My fear is just as I forget about the days it used to take hours to upload some of the video I post on the blog regularly now that I have cable; I’m afraid the rest of the world will forget about the 4/1 people and communities once “we all” (or at least 100 million households) get 100 Mbps.

What Lake County Residents are Seeing

Yesterday I wrote about an editorial in the Lake County News-Chronicle on the reaction of Jeff Roiland, Project Manager for Lake Connections to postcards being sent to residents in Lake County.

Today I have a copy of the postcard that is being sent to folks. It helps to frame his comments so I thought I’d share with others. I’ll include the images of the postcard; but I thought I’d type out the contents too.

Text from Lake County postcard:

Why should Lake County taxpayers take a $70 million rick on fiber optics?

Several Minnesota communities have rejected risky fiber optic projects or paid for their mistake.

FiberNet Monticello is running a $250,000 monthly loss and using city funds to cover it
TonkaConnect was unanimously rejected as too risky by Lake Minnetonka Communications Commissioners
Cook County residents are up in arms over using $4 million in special sale tax for a fiber optic network
North St Paul residents overwhelmingly voted down PolarNet 2 to 1
GoMoorhead’s red ink increased electric bills and led the city to privatize the system

Side Two:

Why have Lake County officials broken their promise and committed $3.5 million of your money for this project?

Lake County Officials said the construction of a $70 million fiber optic project “WILL NOT BE SUPPORTED BY LAKE COUNTY TAXPAYERS” (Lake County News-Chronicle, June 11, 2009)

How much more will the fiber project cost you and who pays if this project fails?

Why won’t Lake County officials let taxpayers vote of the $70 million fiber optic project? State law required a referendum (vote of the people) when a local government builds a telecommunications network that includes telephone service like the proposed fiber optic project in Lake County (Minnesota Statutes 237.19)

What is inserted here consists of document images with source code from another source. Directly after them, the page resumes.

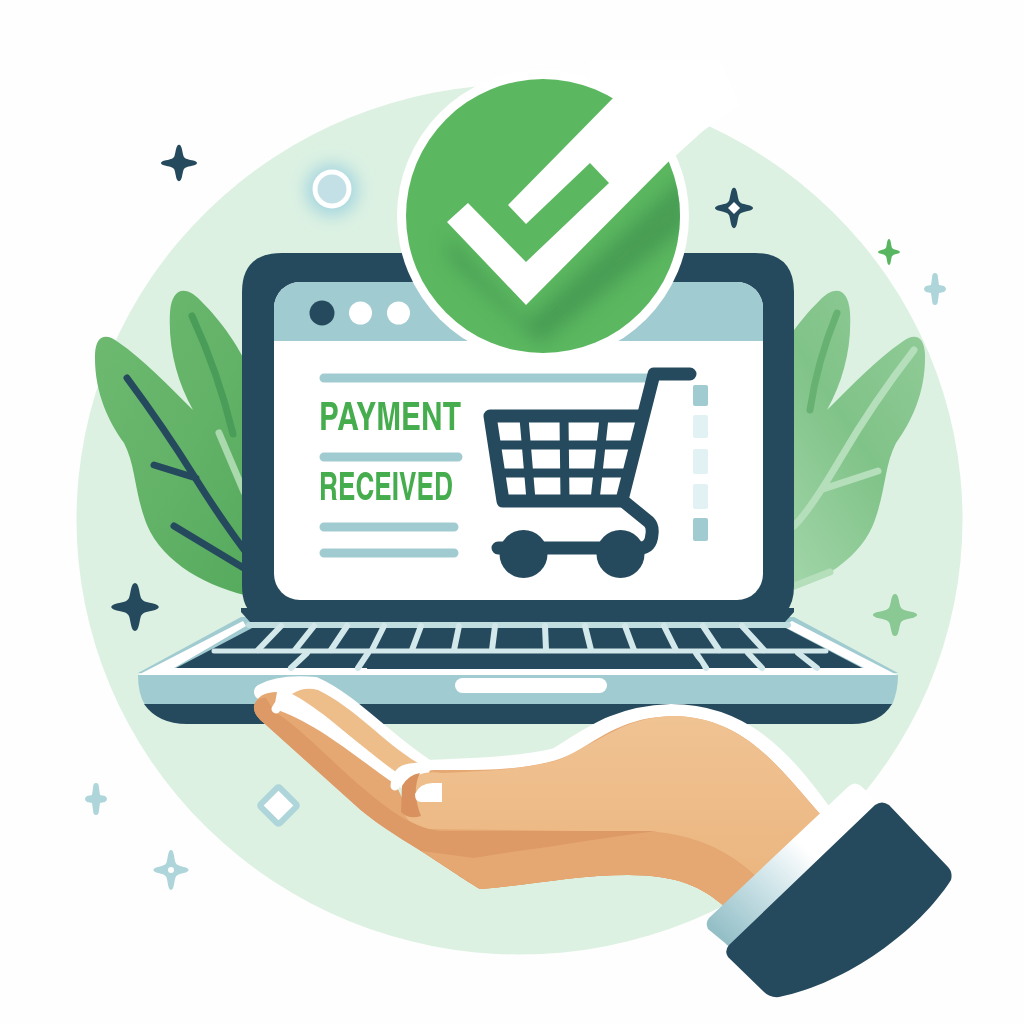
<!DOCTYPE html>
<html lang="en">
<head>
<meta charset="utf-8">
<title>Payment received</title>
<style>
:root{--paper:#fdfefd;--mint:#dcf1e2;--navy:#264a5d;--teal:#a0cbd0;--pale:#e2f2f4;--green:#5cb860;--word:#45ad4e;--leaf:#62b267;--skin:#edbd8a;--skin-mid:#e6a873;--skin-dark:#dd9a66;--white:#fff}
html,body{margin:0;width:1024px;height:1024px;overflow:hidden;background:var(--paper)}
svg{display:block}
.mint{fill:var(--mint)}.navy{fill:var(--navy)}.teal{fill:var(--teal)}.white{fill:var(--white)}.pale{fill:var(--pale)}.green{fill:var(--green)}
.line{fill:none;stroke-linecap:round;stroke-linejoin:round}
.rule{stroke:var(--teal);stroke-width:9}
.vein{stroke-width:7}
.cart{stroke:var(--navy);stroke-width:13}
.message{font:700 39px "TeX Gyre Heros Cn","Liberation Sans",sans-serif;fill:var(--word)}
</style>
</head>
<body>
<svg width="1024" height="1024" viewBox="0 0 1024 1024" role="img" aria-label="A hand holding a laptop that confirms a payment">
<defs>
<linearGradient id="leaf-left" x1="0" y1="0" x2="1" y2="1"><stop offset="0" stop-color="#6fba72"/><stop offset=".55" stop-color="#62b267"/><stop offset="1" stop-color="#55aa5c"/></linearGradient>
<linearGradient id="leaf-right" x1="0" y1="0" x2=".8" y2="1"><stop offset="0" stop-color="#93cc99"/><stop offset=".5" stop-color="#80c388"/><stop offset="1" stop-color="#a3d6aa"/></linearGradient>
<linearGradient id="cuff-shade" x1="720" y1="935" x2="850" y2="800" gradientUnits="userSpaceOnUse"><stop offset="0" stop-color="#94bfc7"/><stop offset=".35" stop-color="#cbe2e7"/><stop offset=".65" stop-color="#fff"/></linearGradient>
<linearGradient id="palm-shade" x1="0" y1="0" x2="0" y2="1"><stop offset="0" stop-color="#f0c393"/><stop offset="1" stop-color="#ebb680"/></linearGradient>
<filter id="soft" x="-40%" y="-40%" width="180%" height="180%"><feGaussianBlur stdDeviation="9"/></filter>
<clipPath id="badge-clip"><circle cx="543" cy="216" r="137"/></clipPath>
<clipPath id="screen-clip"><rect x="274" y="282" width="489" height="318" rx="26"/></clipPath>
<path id="leaf" d="M254 597C208 588 163 563 147 525C134 492 136 466 124 443C108 421 94 391 95 354C96 335 106 333 118 342C143 359 169 386 193 410C177 381 168 348 170 312C172 288 185 285 200 300C222 322 239 345 256 384Z"/>
<path id="spark" d="M0-24C4-24 4-15 6-9C8-5 12-5 20-3C25-1 25 1 20 3C12 5 8 5 6 9C4 15 4 24 0 24C-4 24-4 15-6 9C-8 5-12 5-20 3C-25 1-25-1-20-3C-12-5-8-5-6-9C-4-15-4-24 0-24Z"/>
<path id="plus" d="M0-16Q3-16 3-11L4-4L9-3Q13 0 9 3L4 4L3 11Q3 16 0 16Q-3 16-3 11L-4 4L-9 3Q-13 0-9-3L-4-4L-3-11Q-3-16 0-16Z"/>
</defs>

<g id="backdrop">
<ellipse class="mint" cx="519.500" cy="519.500" rx="443" ry="435"/>
<polygon class="white" points="590,60 720,60 740,105 703,131 660,170 590,150"/>
</g>

<g id="sparkles">
<use href="#spark" class="navy" transform="translate(179 163) scale(.76)"/>
<use href="#spark" class="navy" transform="translate(135 607)"/>
<use href="#spark" class="navy" transform="translate(734 208) scale(.8 .84)"/>
<polygon class="white" points="734,202 740,208 734,214 728,208"/>
<use href="#spark" fill="#58b660" transform="translate(889 252) scale(.46 .54)"/>
<use href="#spark" fill="#8ac894" transform="translate(895 615) scale(.93 .88)"/>
<use href="#spark" fill="#aed5da" transform="translate(171 870) scale(.74 .83)"/>
<circle class="white" cx="171" cy="870" r="3"/>
<use href="#plus" fill="#aed5da" transform="translate(935 289)"/>
<use href="#plus" fill="#aed5da" transform="translate(96 799)"/>
<rect x="265" y="792" width="27" height="27" rx="2" transform="rotate(45 278.500 805.500)" fill="#fff" stroke="#aed5da" stroke-width="6"/>
<circle cx="332" cy="190" r="25" fill="#9fd2df" filter="url(#soft)"/>
<circle cx="332" cy="189" r="17" fill="#c2e0e6" stroke="#fff" stroke-width="5"/>
</g>

<g id="leaves">
<use href="#leaf" fill="url(#leaf-left)"/>
<g class="line vein">
<path stroke="#4a9d58" d="M192 316Q218 372 233 434"/>
<path stroke="#a9d9ac" d="M219 433L244 492"/>
<path stroke="#264a5d" d="M127 378Q164 428 194 476T252 560M154 465L196 478M174 526L252 573"/>
</g>
<use href="#leaf" fill="url(#leaf-right)" transform="matrix(-1 0 0 1 1020 0)"/>
<g class="line vein">
<path stroke="#67b272" d="M837 313Q817 362 810 410"/>
<path stroke="#b5dfba" d="M914 350Q873 403 842 456T794 526M823 489L878 471M789 588L830 572"/>
</g>
</g>

<g id="laptop">
<path class="navy" d="M242 292Q242 253 282 253H755Q794 253 794 292V586Q794 622 758 622H278Q242 622 242 586Z"/>
<g clip-path="url(#screen-clip)">
<rect class="white" x="274" y="282" width="489" height="318"/>
<rect class="teal" x="274" y="282" width="489" height="59"/>
</g>
<circle class="navy" cx="322" cy="313" r="12.500"/>
<circle class="white" cx="360.500" cy="313" r="11.500"/>
<circle class="white" cx="398.500" cy="313" r="11.500"/>
<path class="line rule" d="M324 378H646M324 457H458M324 527H454M324 553H454"/>
<text class="message" x="319" y="430" textLength="142" lengthAdjust="spacingAndGlyphs">PAYMENT</text>
<text class="message" x="319" y="500" textLength="134" lengthAdjust="spacingAndGlyphs">RECEIVED</text>
<g id="side-tabs">
<rect class="teal" x="693" y="385" width="15" height="21" rx="2"/>
<rect class="pale" x="693" y="415" width="15" height="23" rx="2"/>
<rect class="pale" x="693" y="449" width="15" height="25" rx="2"/>
<rect class="pale" x="693" y="484" width="15" height="25" rx="2"/>
<rect class="teal" x="693" y="518" width="15" height="23" rx="2"/>
</g>
<g id="shopping-cart">
<path class="line cart" d="M690 374H654L622 500L649 522Q653 526 652 534Q651 548 640 548H498"/>
<path class="line cart" d="M640 416H490L503 501H622"/>
<path class="line" stroke="#264a5d" stroke-width="9" d="M524 418L531 500M564 418L565 500M604 418L595 500M494 445H634M498 473H628"/>
<circle class="navy" cx="523.500" cy="554" r="24"/>
<circle class="navy" cx="620.500" cy="554" r="24"/>
</g>
<g id="keyboard">
<polygon class="teal" points="241,617 794,617 898,673 138,673"/>
<polygon class="white" points="243,621 246,626 174,668 864,668 783,626 792,621 897,675 138,675"/>
<polygon class="navy" points="260,624 778,624 862,668 176,668"/>
<polygon class="navy" points="241,608 794,608 794,612 785,622 250,622 241,612"/>
<path class="line" stroke="#d2e8ea" stroke-width="5" stroke-linecap="butt" d="M214 651H826"/>
<path class="line" stroke="#c0dde0" stroke-width="6" d="M249 625H788"/>
<path class="line" stroke="#d2e8ea" stroke-width="6" d="M281 626L258 650M314 626L295 650M347 626L331 650M384 626L372 650M421 626L412 650M459 626L454 650M495 626L492 650M545 626L546 650M585 626L591 650M625 626L634 650M664 626L676 650M703 626L719 650M742 626L764 650M307 653L291 668M368 653L358 668M696 653L706 668M748 653L762 668M798 653L817 668"/>
<path class="navy" d="M367 669Q369 654 384 654H684Q698 656 703 669Z"/>
</g>
<path class="teal" d="M138 675H898Q898 691 892 705H145Q138 694 138 675Z"/>
<path class="navy" d="M144 704H892Q880 724 852 724H187Q158 724 144 704Z"/>
<rect class="white" x="455" y="678" width="152" height="15" rx="7.500"/>
</g>

<g id="check-badge">
<circle class="white" cx="543" cy="216" r="146"/>
<circle class="green" cx="543" cy="216" r="137"/>
<g clip-path="url(#badge-clip)">
<path d="M446 234L526 322L690 170V225L540 345L450 260Z" fill="#3f9350" opacity=".7" filter="url(#soft)"/>
</g>
<polygon class="white" points="447,222 468,203 526,262 609,183 590,163 526,224 508,205 618,93 643,78 694,136 526,305"/>
</g>

<g id="hand">
<path fill="#fff" stroke="#fff" stroke-width="16" stroke-linejoin="round" d="M262 692Q280 682 315 685C350 700 390 745 428 768C480 766 525 764 556 756C590 735 615 714 671 712C745 712 785 760 822 810L770 830L560 800L420 790Z"/>
<path fill="var(--skin)" d="M292 694Q304 686 318 690C354 707 383 742 418 763L396 772L372 757C349 735 319 708 292 694Z"/>
<path fill="var(--skin-mid)" d="M254 706Q258 692 277 692L274 709C314 721 356 757 396 785L412 819L430 770C478 770 530 772 570 755C604 736 624 717 674 716C744 718 776 764 821 815L725 907C702 887 678 875 628 875C578 875 530 885 480 889C466 881 440 863 421 851C395 835 371 820 354 804L265 724Q253 715 254 706Z"/>
<path fill="url(#palm-shade)" d="M405 786Q417 769 442 773C486 771 528 769 558 760C604 740 624 717 674 716C744 718 776 764 821 815L758 878C724 846 692 836 658 832L426 829Q404 825 402 804Z"/>
<path fill="var(--skin-dark)" d="M254 706Q256 697 266 698L274 711C304 731 329 759 358 784C382 804 408 827 440 831H658C604 837 535 850 474 858C521 853 581 846 645 838C699 840 732 851 756 878L725 907C702 887 678 875 628 875C578 875 530 885 480 889C466 881 440 863 421 851C395 835 371 820 354 804L265 724Q253 715 254 706Z"/>
<path fill="var(--skin-mid)" d="M474 858C545 846 606 840 652 838C699 840 732 851 756 878L725 907C702 887 678 875 628 875C578 875 530 885 480 889L421 851Z"/>
<path fill="#d9925f" d="M401 812L402 786Q408 775 420 773Q411 791 421 816Q409 820 401 812Z"/>
<path class="white" d="M415 794Q420 783 433 783H442V802H421Q415 802 415 794Z"/>
<path class="line" stroke="#fff" stroke-width="9" d="M276 709Q280 700 292 703C326 718 360 752 395 777M395 786Q396 770 410 768L438 765"/>
</g>

<g id="sleeve">
<path fill="url(#cuff-shade)" d="M849 786Q855 781 861 786L878 802L736 946Q730 949 725 943L708 929Q705 923 709 918Z"/>
<path class="navy" d="M875 805Q882 800 889 805L948 867Q953 872 951 880C919 930 848 983 779 997Q770 998 764 992L728 957Q724 951 729 945Z"/>
</g>
</svg>
</body>
</html>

Too many questions. Not enough answers. Visit to sign the petition for a public vote!

Paid for by the Minnesota Cable Communications Association.

Clearly point of view plays a large role in the message you create. Someone who was a proponent of the project might mention communities such as Windom, Lac qui Parle, Sibley County – or they may have even spoken to different people in Cook County and Monticello.

It’s a good reminder for residents in the community – there are at least two sides to every story. And a good reminder for any community looking at broadband – there will be many sides to your broadband story too.